▶ _DESCRIPTION OF THE TASK_
Each line of the data below that carries the word "offset" needs to be copied.

▶ _INPUT DATA_
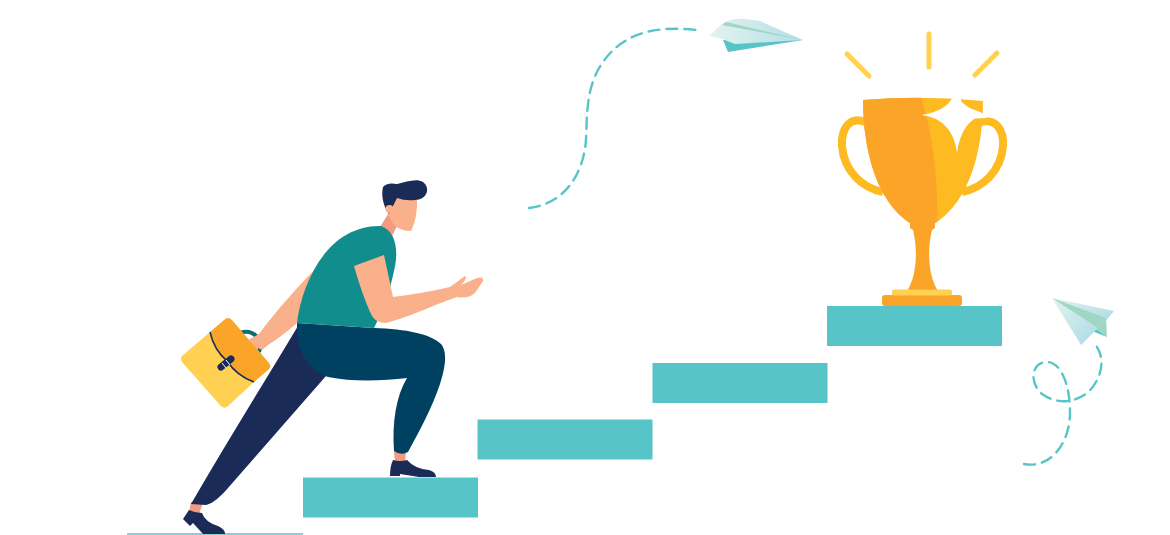
<!DOCTYPE html>
<html lang="en">
<head>
<meta charset="utf-8">
<title>Climbing to the trophy</title>
<style>
:root {
  --teal: #57c5c7;
  --shirt: #108d8c;
  --handle: #0b6f72;
  --navy: #1b2b58;
  --trouser: #004161;
  --skin: #fbb08c;
  --skin-shade: #f39a83;
  --gold: #fdba21;
  --orange: #faa528;
  --yellow: #ffd052;
  --mint: #a0d6c4;
}
html, body { margin: 0; background: #fff; overflow: hidden; }
svg { display: block; width: 1170px; height: 535px; }
.step, .teal { fill: var(--teal); }
.trail { fill: none; stroke: var(--teal); stroke-width: 2.4; stroke-linecap: round; stroke-dasharray: 11 7; }
.ground { stroke: var(--teal); stroke-width: 1.6; }
.ray { stroke: var(--yellow); stroke-width: 5; stroke-linecap: round; }
.cup-handle { fill: none; stroke: var(--gold); stroke-width: 8; }
.gold { fill: var(--gold); }
.orange { fill: var(--orange); }
.yellow { fill: var(--yellow); }
.mint { fill: var(--mint); }
.skin { fill: var(--skin); }
.skin-shade { fill: var(--skin-shade); }
.navy { fill: var(--navy); }
.trouser { fill: var(--trouser); }
.shirt { fill: var(--shirt); }
.spark { fill: #fff; }
.strap { fill: none; stroke: var(--navy); stroke-width: 1.5; }
.bag-handle { fill: none; stroke: var(--handle); stroke-width: 4; }
</style>
</head>
<body>
<svg viewBox="0 0 1170 535" role="img" aria-label="A man with a briefcase climbs steps towards a golden trophy while paper planes fly past">
  <defs>
    <linearGradient id="wing" x1="0" y1="0" x2="1" y2="0">
      <stop offset="0" stop-color="#e4f3ef"/>
      <stop offset="1" stop-color="#b2dfe6"/>
    </linearGradient>
    <linearGradient id="wing-low" x1="0" y1="0" x2="1" y2="1">
      <stop offset="0" stop-color="#e4f3ef"/>
      <stop offset="1" stop-color="#a9dbe5"/>
    </linearGradient>
    <clipPath id="bowl">
      <path d="M863 100Q923 95 983 101C983 147 971 201 934 224H911C875 201 863 147 863 100Z"/>
    </clipPath>
  </defs>

  <g id="steps">
    <line class="ground" x1="127" y1="534" x2="303" y2="534"/>
    <rect class="step" x="303" y="477.5" width="175" height="40"/>
    <rect class="step" x="477.5" y="419.5" width="175" height="40"/>
    <rect class="step" x="652.5" y="363" width="175" height="40"/>
    <rect class="step" x="827" y="306" width="175" height="40"/>
  </g>

  <g id="plane-top">
    <path class="trail" d="M529 208C562 204 583 178 586 140C587 118 586 92 598 70C618 34 652 25 697 30"/>
    <path class="teal" d="M723 40L803 40L728 52Z"/>
    <path d="M709 36L722 24Q730 18 745 19L760 21L803 40L735 44L722 39Z" fill="url(#wing)"/>
    <path class="mint" d="M722 25L726 22L803 40Z"/>
  </g>

  <g id="plane-side">
    <path class="trail" d="M1024 464C1051 469 1070 443 1070 412C1070 385 1061 362 1047 362C1031 362 1029 383 1042 394C1060 407 1085 402 1096 382C1104 368 1103 353 1094 343"/>
    <path class="teal" d="M1092 331L1107 337L1099 329Z"/>
    <path d="M1052 298L1114 311L1105 322Z" fill="url(#wing-low)"/>
    <path class="mint" d="M1052 298L1106 318L1107 337Z"/>
    <path d="M1052 298L1098 328L1081 345Z" fill="url(#wing-low)"/>
  </g>

  <g id="trophy">
    <path class="ray" d="M847 54L869 76M929 34V67M997 53L975 75"/>
    <path class="cup-handle" d="M865 122C850 116 841 128 842 146C844 171 862 188 883 192"/>
    <path class="cup-handle" d="M981 122C996 118 1004 130 1003 146C1001 171 983 188 962 192"/>
    <g clip-path="url(#bowl)">
      <rect class="gold" x="860" y="94" width="126" height="132"/>
      <path class="orange" d="M860 94H920C932 130 939 180 937 228H860Z"/>
      <path class="spark" d="M957 92Q959 107 986 114Q962 119 957 152Q952 119 922 115Q951 110 954 92Z"/>
    </g>
    <path class="spark" d="M953 95H960L962 106L980 112L987 118L962 119L957 152L952 119L922 115L952 110Z"/>
    <path class="orange" d="M910 222H935V228L932 230C926 255 930 279 938 291H907C915 279 919 255 913 230L910 228Z"/>
    <rect class="orange" x="882" y="295" width="80" height="11" rx="3"/>
    <rect class="yellow" x="892" y="289.5" width="60" height="6" rx="2"/>
  </g>

  <g id="climber">
    <g id="back-arm">
      <path class="skin" d="M326 259C302 281 276 311 259 334L249 340L249 348L262 350L268 345C286 334 306 316 318 300Z"/>
    </g>
    <g id="briefcase">
      <path class="bag-handle" d="M240 333C253 328 264 340 259 352"/>
      <path class="yellow" d="M182 356L210 332L254 382L228 406Q224 410 220 405L182 362Q180 359 182 356Z"/>
      <path class="orange" d="M210 332L224 320Q228 316 232 320L269 363Q272 367 268 370L254 382Q236 375 227 360Q213 350 210 332Z"/>
      <path class="strap" d="M210 332Q214 350 227 361Q237 376 254 382"/>
      <path d="M221 367L231 359" stroke="var(--navy)" stroke-width="7" stroke-linecap="round"/>
      <path d="M222 363L226 368M226 360L230 365" stroke="#fff" stroke-width="1"/>
      <path class="skin" d="M248 340L259 334L268 343L262 350L256 347Z"/>
    </g>
    <g id="back-leg">
      <path class="skin-shade" d="M191 502L203 503L199 514L189 513Z"/>
      <path class="navy" d="M298 326C262 386 226 443 191 504L206 505C214 503 221 496 228 488L326 376L350 340Z"/>
      <path class="navy" d="M189 510Q195 513 202 513Q205 522 218 526Q225 529 225 534H203L193 523L190 526L183 519Z"/>
    </g>
    <g id="front-leg">
      <path class="skin-shade" d="M394 451L406 452L405 463L395 463Z"/>
      <path class="trouser" d="M297 323L374 328C406 329 431 334 441 344C448 352 445 369 440 384C432 408 419 432 408 452Q401 456 394 451C392 423 396 396 407 378C382 381 352 382 328 377C306 370 296 347 297 323Z"/>
      <path class="navy" d="M393 460Q400 462 407 460Q415 469 429 470Q436 472 436 477H419L400 474V476H390Q390 466 393 460Z"/>
    </g>
    <g id="head">
      <path class="skin-shade" d="M390 211L380 227Q387 237 392 236L399 222Z"/>
      <path class="skin" d="M394 197H417Q418 217 411 231Q401 231 394 225L388 215Z"/>
      <path class="navy" d="M389 214C383 206 381 195 383 187Q387 182 397 184C407 182 416 178 423 182C431 188 427 200 415 200Q405 201 397 198Z"/>
      <circle class="skin" cx="389.5" cy="209" r="4"/>
    </g>
    <g id="torso">
      <path class="shirt" d="M297 323C302 283 327 225 381 226C396 231 399 251 394 271C389 294 382 312 374 328Z"/>
      <path class="skin" d="M354 266L384 255L393 297Q425 293 450 287L465 276Q468 278 461 285L477 278Q484 276 483 281L475 293Q468 299 457 297C431 306 404 319 386 323Q375 324 370 312Q361 291 354 266Z"/>
    </g>
  </g>
</svg>
</body>
</html>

▶ _EXERCISE SOLUTION_
      <stop offset="0" stop-color="#e4f3ef"/>
      <stop offset="1" stop-color="#b2dfe6"/>
      <stop offset="0" stop-color="#e4f3ef"/>
      <stop offset="1" stop-color="#a9dbe5"/>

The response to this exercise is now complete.